Early on in the process, before the cast even started rehearsing, the Musical Director, Anthony Edwards, and I put together our wish list of the various parts of the show that wanted to be sweetened by recorded vocals. Most of these moments were chants of "Peron! Peron!" or "Evita! Evita!" but there were a few select musical moments we decided to record to bolster the energy in the show.
The session took place while I was still in NYC, not in Kansas City, but I took the recordings once I got to town and I began to play. I spent a lot of time messing around with various plug-ins and effects, seeing what was possible, what would give me the most effective "chorusing" effect.
The following are 8 samples of the same vocal recording. It's the same section of recording, but each sample is one more layer of processing on the vocals. I hope this gives a pretty clear idea of just what is possible with sound these days! But with great power comes great responsibility. :-)
So, first up, a dry vocal track. We used two mics in the recording studio: one for the men, one for the women. This track is unaffected, just as it was recorded, mixing the two mics together evenly:

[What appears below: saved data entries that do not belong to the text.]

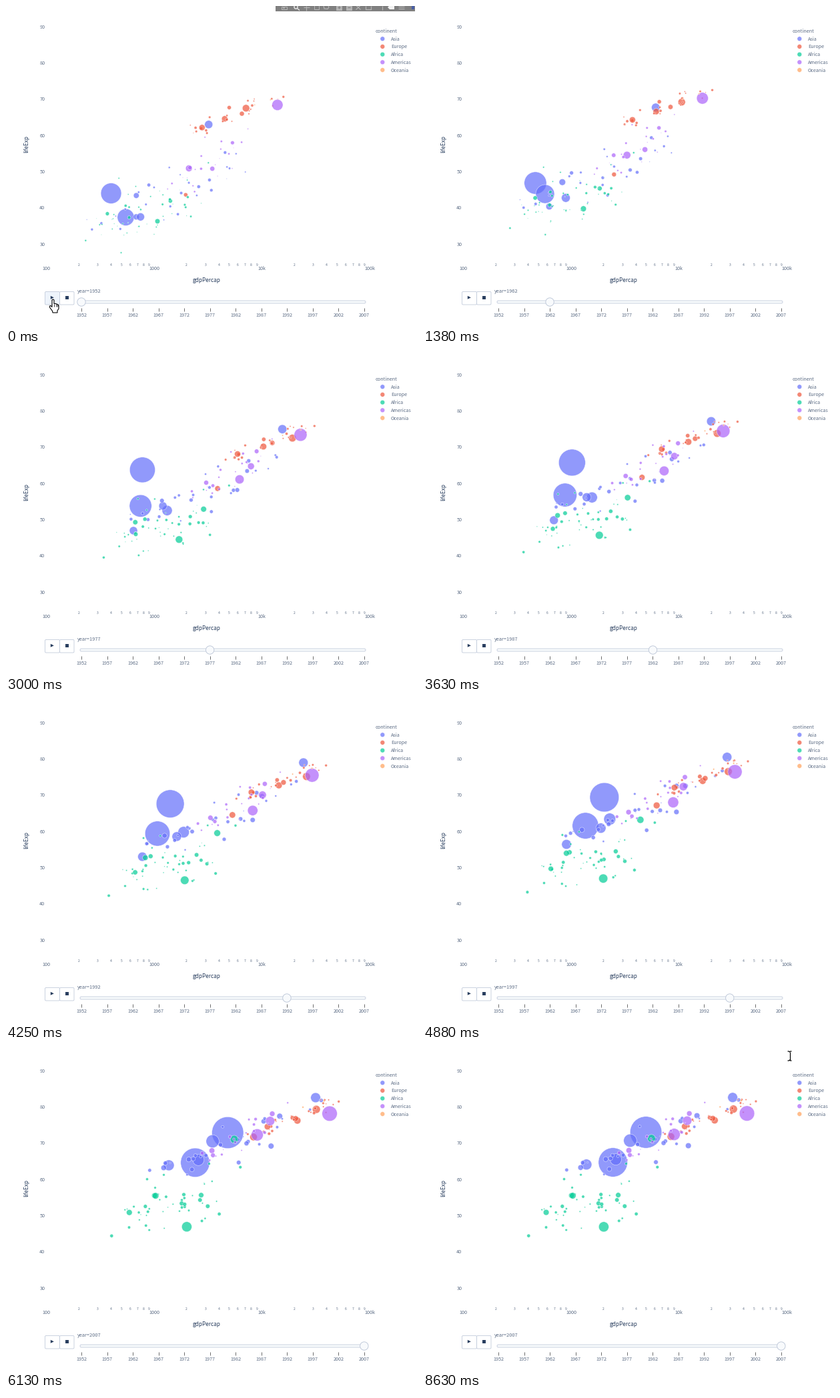
Write a matplotlib script that moves like this. It is 616x480 px and loops after 8.76 s.

```python
import numpy as np
import matplotlib.pyplot as plt
from matplotlib.animation import FuncAnimation
from matplotlib.patches import Circle, FancyBboxPatch, Polygon, Rectangle

W, H, DPI = 616, 480, 100
PX = 72 / DPI
STEP_MS, N_FRAMES = 60, 146
TICKS, TICK_MS = 70, 8760 / 70
START_MS, YEAR_MS, MOVE_MS = 12, 514, 500
INK, EDGE, PALE = "#2a3f5f", "#bec8d9", "#f8fafc"
plt.rcParams["font.family"] = ["Noto Sans CJK JP", "DejaVu Sans"]

COLORS = {"Asia": "#636efa", "Europe": "#ef553b", "Africa": "#00cc96",
          "Americas": "#ab63fa", "Oceania": "#ffa15a"}
U = np.linspace(0, 1, 12)

# Largest bubbles: populations (millions), then (income, life expectancy)
# at the start, middle and end of the period.
LARGE = {
    "Asia": [((372, 1110), (547, 37.4), (815, 55.5), (2452, 64.7)),
             ((47, 150), (684, 37.5), (668, 48.5), (1391, 64.1)),
             ((82, 223), (750, 37.5), (1450, 54.5), (3541, 70.7)),
             ((86, 127), (3217, 63), (18000, 76.2), (31656, 82.6)),
             ((41, 169), (685, 43.4), (1310, 55.1), (2606, 65.5))],
    "Europe": [((69, 82), (7144, 67.5), (21200, 73.2), (32170, 79.4)),
               ((22, 71), (1969, 43.6), (4250, 60.3), (8458, 71.8))],
    "Africa": [((33, 135), (1077, 36.3), (1780, 45.2), (2014, 46.9)),
               ((22, 80), (1419, 41.9), (3140, 54.6), (5581, 71.3))],
    "Americas": [((158, 301), (13990, 68.4), (24500, 74), (42952, 78.2)),
                 ((57, 190), (2109, 50.9), (6850, 62.4), (9066, 72.4)),
                 ((30, 109), (3478, 50.8), (8600, 66.3), (11978, 76.2))],
}

# Everyone else: count, median population, its growth, (log income, life)
# at start and end, income spread, life per decade of income, life noise, bend
CLOUDS = {
    "Asia": (27, 7, 2.6, (3.2, 46), (3.7, 70.5), .4, 11, 4, .35),
    "Europe": (28, 8, 1.2, (3.74, 65.5), (4.33, 77.3), .22, 11, 1.3, .15),
    "Africa": (50, 3.2, 3.3, (2.95, 39), (3.15, 53.5), .27, 8, 4.5, .8),
    "Americas": (22, 4, 2.4, (3.5, 53), (3.86, 73), .2, 13, 3, .4),
    "Oceania": (2, 4, 2.2, (4.01, 69.2), (4.47, 80.7), .05, 8, .2, -.1),
}


def px_x(log_income):
    return 60.3 + 161.5 * (log_income - 2)


def px_y(life):
    return 31 + 5.435 * (90 - life)


def diameter(pop):
    return 47.5 * np.sqrt(pop / 1318.7)


def ramp(a, b):
    return a + (b - a) * U


def parabola(a, b, c):
    """Curve through the start, middle and end values."""
    return ramp(a, c) + (4 * b - 2 * a - 2 * c) * U * (1 - U)


def track(pops, log_income, life):
    return px_x(log_income), px_y(life), ramp(*diameter(np.array(pops)))


def giant():
    """The biggest bubble: steady growth with one sharp early dip."""
    life = 57.5 + 15.5 * U - 13.5 * np.exp(-U / .14)
    life -= 12 * np.exp(-((U - 2 / 11) / .05) ** 2)
    return track((556, 1318.7), parabola(*np.log10([400, 900, 4959])), life)


def large(pops, *points):
    income, life = zip(*points)
    return track(pops, parabola(*np.log10(income)), parabola(*life))


def cloud(rng, n, pop, growth, start, end, spread, slope, noise, bend):
    (g0, l0), (g1, l1) = start, end
    for z in rng.permutation(np.linspace(-1.7, 1.7, n)):
        d0, d1 = spread * (z + rng.normal(0, .35, 2))
        e0, e1 = rng.normal(0, noise, 2)
        p = pop * np.exp(np.clip(rng.normal(0, 1.1), -2.2, 1.8))
        first = l0 + slope * d0 + e0
        last = min(l1 + slope * d1 + .5 * e0 + .6 * e1, 82)
        yield track((p, p * growth * rng.uniform(.8, 1.2)),
                    ramp(g0 + d0, g1 + d1) + .25 * U * (1 - U),
                    ramp(first, last) + bend * (last - first) * U * (1 - U))


def build_tracks():
    rng = np.random.default_rng(7)
    tracks, hues = [giant()], [COLORS["Asia"]]
    for name, spec in CLOUDS.items():
        group = [large(*row) for row in LARGE.get(name, [])]
        group += cloud(rng, *spec)
        tracks += group
        hues += [COLORS[name]] * len(group)
    return np.array(tracks), hues


fig = plt.figure(figsize=(W / DPI, H / DPI), dpi=DPI, facecolor="white")
ax = fig.add_axes([0, 0, 1, 1])
ax.set_xlim(0, W)
ax.set_ylim(H, 0)
ax.axis("off")


def label(x, y, s, size=7.2, ha="center", alpha=.75):
    return ax.text(x, y + .36 * size, s, fontsize=size * PX, ha=ha,
                   va="baseline", color=INK, alpha=alpha)


def line(xs, ys, color, width=1, z=3):
    return ax.plot(xs, ys, color=color, lw=width * PX, zorder=z,
                   solid_capstyle="butt")[0]


def rect(x, y, w, h, fill, edge="none", z=2):
    return ax.add_patch(Rectangle((x, y), w, h, fc=fill, ec=edge,
                                  lw=PX, zorder=z))


def disc(x, y, r, fill, edge="none", width=1, z=4):
    return ax.add_patch(Circle((x, y), r, fc=fill, ec=edge,
                               lw=width * PX, zorder=z))


def rounded(x, y, w, h, r, fill):
    return ax.add_patch(FancyBboxPatch(
        (x, y), w, h, boxstyle=f"round,pad=0,rounding_size={r}",
        fc=fill, ec=EDGE, lw=.8 * PX, zorder=2))


def dots(x, y, sizes, hues):
    return ax.scatter(x, y, s=(sizes * PX) ** 2, c=hues, alpha=.7,
                      edgecolors="white", linewidths=.58 * PX, zorder=2)


def slot(i):
    return 113 + 38.53 * i


def draw_axes():
    for v in range(30, 91, 10):
        label(58.3, px_y(v), str(v), ha="right")
    for i, s in enumerate(["100", "1000", "10k", "100k"]):
        label(px_x(2 + i) + .5, 393, s)
        if i < 3:
            for d in range(2, 10):
                label(px_x(2 + i + np.log10(d)), 388.7, str(d), 5)
    label(300.5, 411, "gdpPercap", 8.3, alpha=1)
    ax.text(31, 207, "lifeExp", fontsize=8.3 * PX, rotation=90,
            ha="center", va="center", color=INK)


def draw_legend():
    label(554, 37.5, "continent", 7.4, "left")
    ys = 49.2 + 11.7 * np.arange(5)
    dots(np.full(5, 564.3), ys, np.full(5, 6.8), list(COLORS.values()))
    for name, y in zip(COLORS, ys):
        label(577, y, name, 7.2, "left")


def draw_controls():
    play = rounded(58.5, 428.5, 22, 19.5, 1.5, "white")
    rounded(80.5, 428.5, 21.5, 19.5, 1.5, "white")
    ax.add_patch(Polygon([(66.8, 434.8), (66.8, 439.8), (71.8, 437.3)],
                         fc=INK, zorder=3))
    rect(89.2, 435.2, 4.4, 4.4, INK)
    rounded(111, 442, 428, 4, 2, PALE)
    for i in range(12):
        line([slot(i)] * 2, [452.8, 458], "#333333", .7)
        label(slot(i), 463.6, str(1952 + 5 * i))
    return play


def draw_toolbar():
    bar, dim, lit = "#808080", "#b4b4b4", "#f2f2f2"
    parts = [rect(404, 0, 208.5, 8.3, bar, z=5)]

    def stroke(xs, ys, c=dim):
        parts.append(line(xs, ys, c, 1.2, 6))

    def box(x, y, w, h, fill="none"):
        parts.append(rect(x, y, w, h, fill, dim, 6))

    box(412.5, .5, 8, 4.5)
    parts.append(disc(416.5, 2.8, 1.3, dim, z=6))
    parts.append(disc(434.5, 1.5, 2.6, "none", lit, 1.3, 6))
    stroke([436.3, 440], [3.3, 6.5], lit)
    stroke([445.5, 454.5], [2, 2])
    stroke([450, 450], [0, 6.5])
    box(461.5, -2, 7, 7)
    stroke([476, 477, 482, 484, 483], [0, 4, 4.5, 2, 0])
    for x in (495, 510):
        box(x, -2, 7.5, 7.5, dim)
        stroke([x + 1.5, x + 6], [1.8, 1.8], bar)
    stroke([498.7, 498.7], [0, 4], bar)
    stroke([524.5, 531.5], [-1, 5.5])
    stroke([531.5, 524.5], [-1, 5.5])
    stroke([539, 539, 547, 547], [0, 5, 5, 0])
    stroke([563.5, 563.5], [0, 5.5])
    parts.append(ax.add_patch(Polygon(
        [(572, 2), (575, -1), (582, -1), (582, 5), (575, 5)],
        fc=lit, zorder=6)))
    for y in (.8, 4):
        stroke([588, 597], [y, y])
    parts.append(rect(607.5, 0, 4.5, 4.5, "#4a5fa5", z=6))
    return parts


def draw_hand():
    outline = [(69, 441), (70.5, 440), (72, 441), (72, 446.5), (74.5, 446.5),
               (77, 447.5), (79, 449), (79, 454), (77, 457), (77, 460),
               (70, 460), (69.5, 457.5), (65.5, 452), (65.5, 450),
               (67, 449.5), (69, 451.5)]
    parts = [ax.add_patch(Polygon(outline, fc="white", ec="black",
                                  lw=1.1 * PX, zorder=8))]
    for x in (72, 74.5, 76.8):
        parts.append(line([x, x], [447, 450.5], "black", .8, 9))
    return parts


def draw_beam(x=549.5, y=9):
    serif = x + np.array([-3, -1, 0, 1, 3])
    parts = [line([x, x], [y - 6, y + 6], "black", 1.2, 8)]
    for s in (-1, 1):
        parts.append(line(serif, y + s * np.array([7, 7, 6, 7, 7]),
                          "black", 1.2, 8))
    return parts


tracks, hues = build_tracks()
draw_axes()
draw_legend()
play_button = draw_controls()
bubbles = dots(*tracks[:, :, 0].T, hues)
bubbles.set_clip_path(Rectangle((60, 20), 485, 366, transform=ax.transData))
knob = disc(slot(0), 444, 6.2, PALE, EDGE, .9)
year = label(107, 427.8, "year=1952", 7.4, "left")
toolbar, hand, beam = draw_toolbar(), draw_hand(), draw_beam()


def ease(u):
    u = min(u, 1)
    return 4 * u**3 if u < .5 else 1 - 4 * (1 - u)**3


def show(parts, on):
    for p in parts:
        p.set_visible(on)


def update(i):
    # The picture advances in 70 even ticks per loop.
    t = min(int((i + 1) * STEP_MS / TICK_MS), TICKS - 1) * TICK_MS
    step = int(np.clip((t - START_MS) // YEAR_MS, 0, 11))
    since = max(t - START_MS - YEAR_MS * step, 0)
    prev = max(step - 1, 0)

    f = min(since / MOVE_MS, 1)
    now = tracks[:, :, prev] * (1 - f) + tracks[:, :, step] * f
    bubbles.set_offsets(now[:, :2])
    bubbles.set_sizes((now[:, 2] * PX) ** 2)

    knob.center = (slot(prev + (step - prev) * ease(since / 150)), 444)
    year.set_text(f"year={1952 + 5 * step}")

    hovering = t < 240
    play_button.set_facecolor("#eef4fb" if hovering else "white")
    show(hand, hovering)
    show(toolbar, t < 490)
    show(beam, t > 7990)
    return []


anim = FuncAnimation(fig, update, frames=N_FRAMES, interval=STEP_MS,
                     init_func=lambda: update(0), repeat=True,
                     repeat_delay=0, blit=False)
plt.show()
```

Next up, I grabbed another take of the same section and layered it on top of the first take...
Then, I cleaned each track up with some EQ and compression...
Just to rewind for a second, here's just a single track of the men's vocal, for reference:

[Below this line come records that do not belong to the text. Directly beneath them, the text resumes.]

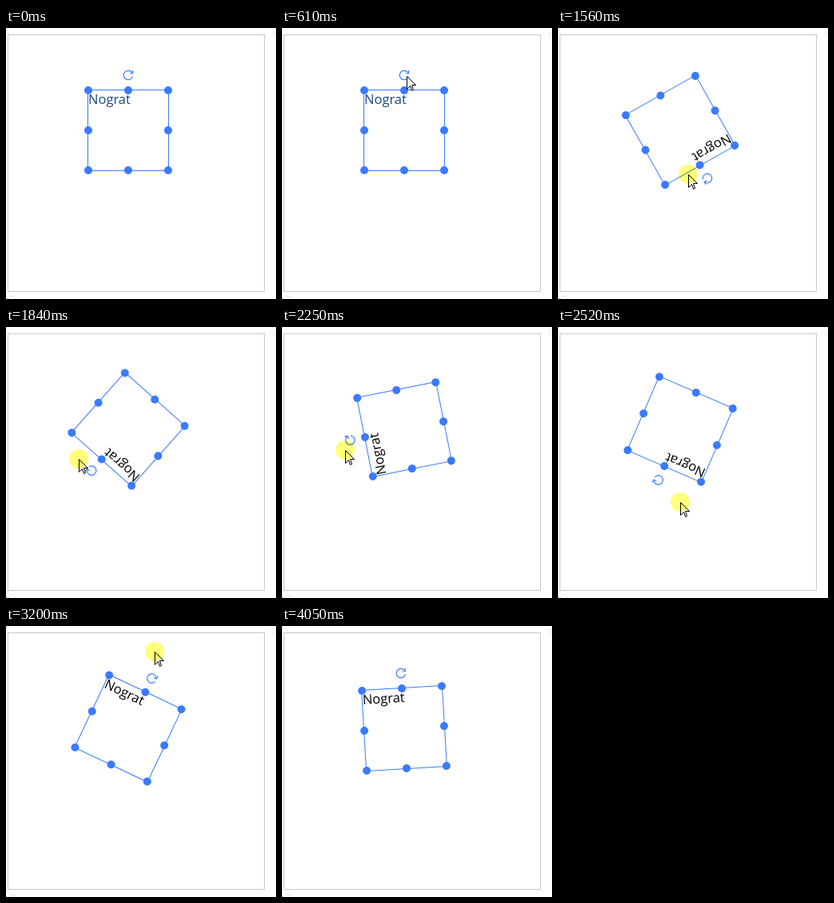
Write an HTML page with a canvas that moves like this. It is 338x339 px and loops after 4.58 s.

```html
<!DOCTYPE html>
<html lang="en">
<head>
<meta charset="utf-8">
<title>Rotating a box by its handle</title>
<style>
  html, body { margin: 0; width: 100%; height: 100%; overflow: hidden; background: #fff; }
  canvas { display: block; width: 338px; height: 339px; }
</style>
</head>
<body>
<canvas id="stage"></canvas>
<script>
const W = 338, H = 339, LOOP = 4580, STEP = 70;
const CX = 153, CY = 128, BLUE = '#3a7afe';
const PRESS = 870, RELEASE = 3840, GONE = 4050;
const canvas = document.getElementById('stage');
const ctx = canvas.getContext('2d');
const ratio = window.devicePixelRatio || 1;
canvas.width = W * ratio;
canvas.height = H * ratio;

// The picture advances in steps, counted afresh from each of these times
const starts = [0, 70, PRESS, 1420, 2250, 2780, 3350, RELEASE];

// The drag around the box centre: [time, degrees from the top, radius]
const drag = [
  [PRESS, 2.5, 68], [1370, 117.6, 95], [1560, 169.7, 56], [1920, 258.7, 77],
  [2225, 258.7, 77], [2780, 72.5, 109.2], [3130, 25.3, 102], [3450, -3.4, 98]
];

const mix = (a, b, k) => a + (b - a) * k;
const clamp = k => Math.min(1, Math.max(0, k));
const radians = deg => deg * Math.PI / 180;

function stepTime(time) {
  const start = starts.filter(s => s <= time).pop();
  return start + Math.floor((time - start) / STEP) * STEP;
}

function dragAt(t) {
  const i = Math.max(1, drag.findIndex(key => key[0] > t));
  const [a, b] = t >= drag.at(-1)[0] ? drag.slice(-2) : [drag[i - 1], drag[i]];
  const k = clamp((t - a[0]) / (b[0] - a[0]));
  return { angle: mix(a[1], b[1], k), radius: mix(a[2], b[2], k) };
}

function pointerAt(t) {
  const { angle, radius } = dragAt(t);
  const x = CX + radius * Math.sin(radians(angle));
  const y = CY - radius * Math.cos(radians(angle));
  const arrive = 1 - (1 - clamp((t - 70) / 490)) ** 2;
  const leave = clamp((t - RELEASE) / 140);
  return [mix(mix(259, x, arrive), 316, leave), mix(mix(223, y, arrive), 309, leave)];
}

// The box follows the pointer one step late
const boxAngle = t => t < PRESS + STEP ? 0 : dragAt(t - STEP).angle;

function disc(x, y, r, color) {
  ctx.fillStyle = color;
  ctx.beginPath();
  ctx.arc(x, y, r, 0, Math.PI * 2);
  ctx.fill();
}

function polyline(...points) {
  ctx.beginPath();
  for (const [x, y] of points) ctx.lineTo(x, y);
}

function drawPage() {
  ctx.fillStyle = '#fff';
  ctx.fillRect(0, 0, W, H);
  ctx.lineWidth = 1;
  ctx.strokeStyle = '#c8c8c8';
  ctx.strokeRect(2.5, 8.5, 321, 321);
  // Faint crumbs at the page edges
  ctx.strokeStyle = '#e2e2e2';
  polyline([0, 338.5], [4, 338.5]);
  ctx.stroke();
  polyline([5, 334], [7, 337], [9, 335], [12, 338]);
  ctx.stroke();
  ctx.beginPath();
  ctx.arc(337.5, 7.5, 3, Math.PI / 2, Math.PI * 1.5);
  ctx.stroke();
}

function drawHandle() {
  ctx.lineWidth = 1.2;
  ctx.beginPath();
  ctx.arc(0, -69, 5.7, 0.3, Math.PI * 2 - 0.5);
  ctx.stroke();
  polyline([5.6, -75], [5.6, -71], [1.8, -71]);
  ctx.stroke();
}

function drawBox(angle) {
  ctx.save();
  ctx.translate(CX, CY);
  ctx.rotate(radians(angle));
  ctx.fillStyle = angle ? '#000' : '#17477f';
  ctx.font = '16.5px "Open Sans", "Noto Sans", sans-serif';
  ctx.fillText('Nograt', -50, -33);
  ctx.strokeStyle = BLUE;
  ctx.lineWidth = 1;
  ctx.strokeRect(-50.5, -50.5, 101, 101);
  drawHandle();
  for (const x of [-50, 0, 50]) {
    for (const y of [-50, 0, 50]) {
      if (x || y) disc(x, y, 5, BLUE);
    }
  }
  ctx.restore();
}

function drawPointer([x, y], pressed) {
  ctx.save();
  ctx.translate(Math.round(x) + 0.5, Math.round(y) + 0.5);
  polyline([0, 0], [0, 16], [4, 12], [6, 18], [8, 17], [6, 11], [11, 11]);
  ctx.closePath();
  ctx.fillStyle = '#fff';
  ctx.fill();
  ctx.strokeStyle = '#000';
  ctx.lineWidth = 1;
  ctx.stroke();
  if (pressed) {
    // The highlight tints the pointer too
    ctx.globalCompositeOperation = 'multiply';
    disc(-0.5, -0.5, 12, '#ffff7a');
  }
  ctx.restore();
}

function draw(time) {
  const t = stepTime(time);
  ctx.setTransform(ratio, 0, 0, ratio, 0, 0);
  drawPage();
  drawBox(boxAngle(t));
  if (t >= 70 && t < GONE) drawPointer(pointerAt(t), t >= PRESS && t < RELEASE);
}

const start = performance.now();
function loop() {
  draw((performance.now() - start) % LOOP);
  requestAnimationFrame(loop);
}
loop();
</script>
</body>
</html>
```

Now here's that same single track, but with a plug-in called Octavox inserted on the track.
I used Eventide's Octavox plug-in extensively in this process. I tried Logic's standard Chorus, Ensemble, and PShift (pitch shift) plug-ins, I tried Waves' Doubler plug-in and their UltraPitch plug-in, I even experimented with Waves' MaxxBass and Metric Halo's Thump plug-in. None of them came close to the ease and variability of Octavox. Most of the effects I auditioned ended up feeling far too "effecty" and obvious. Octavox gave me control of pitch, volume, and delay time per voice, and there are 8 voices! So from one track, I was able to create 8 separate but very similar tracks.
So, as you can see in the screen grab above, I am able to vary the 8 voices very slightly, in terms of pitch and time, to create a thicker, fuller sound. Note that I'm not using any of the feedback or looping capabilities of the plug-in - it can do so much more than I let it do on this project! I love this thing! Now, here's the full cast with the Octavox plug-in inserted across each track individually:
Sprinkle some reverb on...
OK, so it's more like a dousing of reverb, but since it's a sweetening track, it will never play on its own in the theater, so I'm able to go further with the reverb to create a sense of space and energy. Here's a quick little cross-fade I made, starting with the cast's dry, unaffected vocals and ending with the completed design.
nd lastly, here's a snippet of audio from a b-roll run that we did for the show. It's only an approximation of how the show sounds life (just imagine it much fuller and more exciting, I promise) but it shows how we layer the live voices with the recorded sweetening tracks:
So there you have it! A soup-to-nuts look at the sound design of Evita. From initial design conversations and generating of plots and draftings, all the way through to a finished, full-teched show. And good thing, too, since tonight is opening night. Just in time! Thanks for reading :-)